Exercise goal
What lines of the data below hold the string "vector"? Copy each one out.

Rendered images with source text
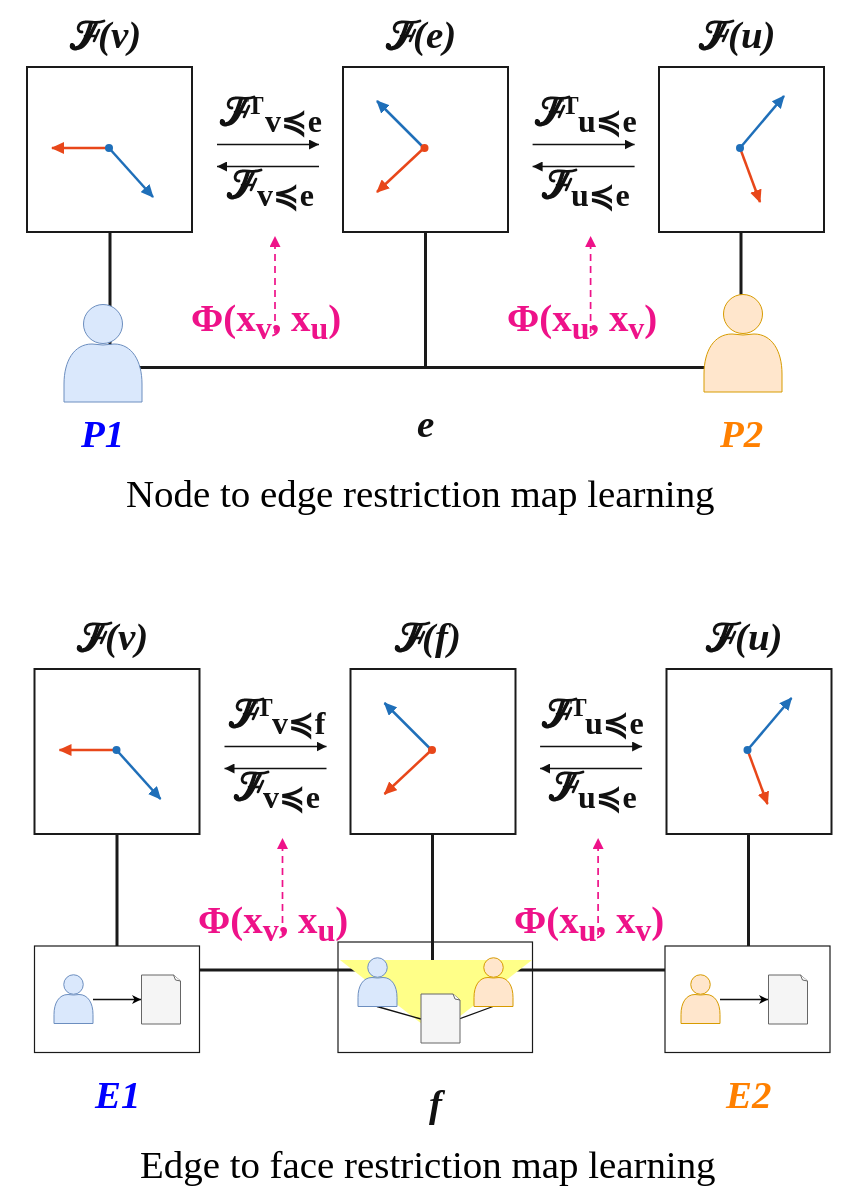
<!DOCTYPE html>
<html lang="en">
<head>
<meta charset="utf-8">
<title>Restriction map learning</title>
<style>
:root {
  --ink: #111; --line: #1a1a1a; --blue: #1f6fb9; --red: #e8471a; --pink: #ee1289;
  --first: #00f; --second: #ff8000;
  --person-a: #dae8fc; --person-a-edge: #6c8ebf;
  --person-b: #ffe6cc; --person-b-edge: #d79b00;
  --paper: #f5f5f5; --paper-edge: #666; --face: #ffff88;
}
* { box-sizing: border-box; margin: 0; padding: 0; }
body { width: 849px; height: 1200px; overflow: hidden; background: #fff; color: var(--ink);
  font: 38.9px/40px "Liberation Serif", "DejaVu Sans", serif; }
main { display: flex; flex-direction: column; }
.figure { position: relative; height: 602px; }
.figure + .figure { height: 598px; }
.drawing { position: absolute; left: 0; top: 0; width: 849px; height: 100%; }
.label, .caption { position: absolute; left: var(--x); top: var(--y); white-space: nowrap; }
.caption { color: #000; }
.label { font-weight: bold; }
.space, .name { font-style: italic; }
.first { color: var(--first); }
.second { color: var(--second); }
.phi { color: var(--pink); }
.phi sub { position: relative; top: 8px; font-size: 32px; line-height: 0; vertical-align: baseline; }
.relation { font-size: 32px; }
.transpose { font-size: 25px; }
.frame { fill: #fff; stroke: var(--line); stroke-width: 2; }
.node { fill: #fff; stroke: var(--line); stroke-width: 1.2; }
.edge { fill: none; stroke: var(--line); stroke-width: 3; }
.thin { fill: none; stroke: var(--ink); stroke-width: 1.3; }
.blue { stroke: var(--blue); stroke-width: 2.5; }
.red { stroke: var(--red); stroke-width: 2.5; }
.learned { stroke: var(--pink); stroke-width: 1.7; stroke-dasharray: 7 5; }
.person-a { fill: var(--person-a); stroke: var(--person-a-edge); }
.person-b { fill: var(--person-b); stroke: var(--person-b-edge); }
</style>
</head>
<body>
<main>
<section class="figure">
  <svg class="drawing" viewBox="0 0 849 602" aria-hidden="true">
    <defs>
      <marker id="tip-blue" markerUnits="userSpaceOnUse" markerWidth="13" markerHeight="12" refX="12" refY="6" orient="auto"><path d="M0 0L13 6L0 12Z" fill="var(--blue)"/></marker>
      <marker id="tip-red" markerUnits="userSpaceOnUse" markerWidth="13" markerHeight="12" refX="12" refY="6" orient="auto"><path d="M0 0L13 6L0 12Z" fill="var(--red)"/></marker>
      <marker id="tip-ink" markerUnits="userSpaceOnUse" markerWidth="10" markerHeight="10" refX="10" refY="5" orient="auto"><path d="M0 0L10 5L0 10Z" fill="var(--ink)"/></marker>
      <marker id="tip-pink" markerUnits="userSpaceOnUse" markerWidth="11" markerHeight="11" refX="10" refY="5.5" orient="auto"><path d="M0 0L11 5.5L0 11Z" fill="var(--pink)"/></marker>
      <marker id="tip-small" markerUnits="userSpaceOnUse" markerWidth="9" markerHeight="9" refX="9" refY="4.5" orient="auto"><path d="M0 0L9 4.5L0 9L2.5 4.5Z" fill="#000"/></marker>
      <g id="script-f" fill="none" stroke="var(--ink)" stroke-linecap="round">
        <path d="M13 13C7 13 8 4 16 3C22 2 27 5 35 2" stroke-width="2.8"/>
        <path d="M22 4C19 14 15 27 8 29C5 30 2 29 3 26" stroke-width="4"/>
        <path d="M27 5C22 13 19 26 10 29" stroke-width="3.4"/>
        <path d="M16 17H27M30 11L25 22" stroke-width="2.6"/>
        <circle cx="3.5" cy="27" r="1.6" stroke-width="2"/>
      </g>
      <g id="person">
        <path d="M0 98V80C0 57 10 40 28 40Q39 42 50 40C68 40 78 57 78 80V98Z" vector-effect="non-scaling-stroke"/>
        <circle cx="39" cy="20" r="19.5" vector-effect="non-scaling-stroke"/>
      </g>
      <g id="document" fill="var(--paper)" stroke="var(--paper-edge)">
        <path d="M0 0H32L39 6V49H0Z"/>
        <path d="M32 0L34 5L39 6" fill="#fff"/>
      </g>
      <g id="maps">
        <path class="thin" d="M217 144.5H319" marker-end="url(#tip-ink)"/>
        <path class="thin" d="M319 166.5H217" marker-end="url(#tip-ink)"/>
        <path class="learned" d="M275 333V237" marker-end="url(#tip-pink)"/>
      </g>
      <g id="stalks">
        <rect class="frame" x="27" y="67" width="165" height="165"/>
        <rect class="frame" x="343" y="67" width="165" height="165"/>
        <rect class="frame" x="659" y="67" width="165" height="165"/>
        <line class="red" x1="109" y1="148" x2="52" y2="148" marker-end="url(#tip-red)"/>
        <line class="blue" x1="109" y1="148" x2="153" y2="197" marker-end="url(#tip-blue)"/>
        <circle cx="109" cy="148" r="4" fill="var(--blue)"/>
        <line class="blue" x1="424" y1="148" x2="377" y2="101" marker-end="url(#tip-blue)"/>
        <line class="red" x1="424" y1="148" x2="377" y2="192" marker-end="url(#tip-red)"/>
        <circle cx="424.5" cy="148" r="4" fill="var(--red)"/>
        <line class="blue" x1="740" y1="148" x2="784" y2="96" marker-end="url(#tip-blue)"/>
        <line class="red" x1="740" y1="148" x2="760" y2="202" marker-end="url(#tip-red)"/>
        <circle cx="740" cy="148" r="4" fill="var(--blue)"/>
        <use href="#maps"/>
        <use href="#maps" x="315.6"/>
      </g>
    </defs>
    <path class="edge" d="M110 232V346M425.5 232V367M741 232V300M138 367.5H706"/>
    <use href="#stalks"/>
    <use class="person-a" href="#person" x="64" y="304"/>
    <use class="person-b" href="#person" x="704" y="294"/>
    <use href="#script-f" x="69" y="19"/>
    <use href="#script-f" x="385" y="19"/>
    <use href="#script-f" x="698" y="19"/>
    <use href="#script-f" x="219" y="95"/>
    <use href="#script-f" x="226" y="168"/>
    <use href="#script-f" x="534" y="95"/>
    <use href="#script-f" x="541" y="168"/>
  </svg>
  <span class="label space" style="--x:98px;--y:15px">(v)</span>
  <span class="label space" style="--x:413px;--y:15px">(e)</span>
  <span class="label space" style="--x:728px;--y:15px">(u)</span>
  <span class="label transpose" style="--x:247px;--y:86px">T</span>
  <span class="label relation" style="--x:265px;--y:101px">v≼e</span>
  <span class="label relation" style="--x:257px;--y:175px">v≼e</span>
  <span class="label transpose" style="--x:562px;--y:86px">T</span>
  <span class="label relation" style="--x:578px;--y:101px">u≼e</span>
  <span class="label relation" style="--x:571px;--y:175px">u≼e</span>
  <span class="label phi" style="--x:191px;--y:298px">Φ(x<sub>v</sub>, x<sub>u</sub>)</span>
  <span class="label phi" style="--x:507px;--y:298px">Φ(x<sub>u</sub>, x<sub>v</sub>)</span>
  <span class="label name first" style="--x:81px;--y:414px">P1</span>
  <span class="label name" style="--x:417px;--y:404px">e</span>
  <span class="label name second" style="--x:720px;--y:414px">P2</span>
  <p class="caption" style="--x:126px;--y:474px">Node to edge restriction map learning</p>
</section>
<section class="figure">
  <svg class="drawing" viewBox="0 0 849 598" aria-hidden="true">
    <rect class="node" x="34.5" y="344" width="165" height="106.5"/>
    <rect class="node" x="338" y="340" width="194.5" height="110.5"/>
    <rect class="node" x="665" y="344" width="165" height="106.5"/>
    <path class="edge" d="M117 232V344M432.5 232V360M748.5 232V344M200 368H360M510 368H665"/>
    <use href="#stalks" x="7.5"/>
    <polygon points="340,358 532,358 436,433" fill="var(--face)"/>
    <path class="thin" d="M377 404.5L421 417M493 404.5L459 417"/>
    <use class="person-a" href="#person" transform="translate(54 372.5) scale(.5)"/>
    <use class="person-a" href="#person" transform="translate(358 355.5) scale(.5)"/>
    <use class="person-b" href="#person" transform="translate(474 355.5) scale(.5)"/>
    <use class="person-b" href="#person" transform="translate(681 372.5) scale(.5)"/>
    <use href="#document" x="141.5" y="373"/>
    <use href="#document" x="421" y="392"/>
    <use href="#document" x="768.5" y="373"/>
    <path class="thin" d="M93 397.5H141" marker-end="url(#tip-small)"/>
    <path class="thin" d="M720 397.5H768" marker-end="url(#tip-small)"/>
    <use href="#script-f" x="76" y="19"/>
    <use href="#script-f" x="394" y="19"/>
    <use href="#script-f" x="705" y="19"/>
    <use href="#script-f" x="228" y="95"/>
    <use href="#script-f" x="233" y="168"/>
    <use href="#script-f" x="541" y="95"/>
    <use href="#script-f" x="548" y="168"/>
  </svg>
  <span class="label space" style="--x:105px;--y:15px">(v)</span>
  <span class="label space" style="--x:422px;--y:15px">(f)</span>
  <span class="label space" style="--x:735px;--y:15px">(u)</span>
  <span class="label transpose" style="--x:256px;--y:86px">T</span>
  <span class="label relation" style="--x:272px;--y:101px">v≼f</span>
  <span class="label relation" style="--x:263px;--y:175px">v≼e</span>
  <span class="label transpose" style="--x:570px;--y:86px">T</span>
  <span class="label relation" style="--x:585px;--y:101px">u≼e</span>
  <span class="label relation" style="--x:578px;--y:175px">u≼e</span>
  <span class="label phi" style="--x:198px;--y:298px">Φ(x<sub>v</sub>, x<sub>u</sub>)</span>
  <span class="label phi" style="--x:514px;--y:298px">Φ(x<sub>u</sub>, x<sub>v</sub>)</span>
  <span class="label name first" style="--x:95px;--y:473px">E1</span>
  <span class="label name" style="--x:429px;--y:482px">f</span>
  <span class="label name second" style="--x:726px;--y:473px">E2</span>
  <p class="caption" style="--x:140px;--y:543px">Edge to face restriction map learning</p>
</section>
</main>
</body>
</html>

Exercise response
        <path d="M0 98V80C0 57 10 40 28 40Q39 42 50 40C68 40 78 57 78 80V98Z" vector-effect="non-scaling-stroke"/>
        <circle cx="39" cy="20" r="19.5" vector-effect="non-scaling-stroke"/>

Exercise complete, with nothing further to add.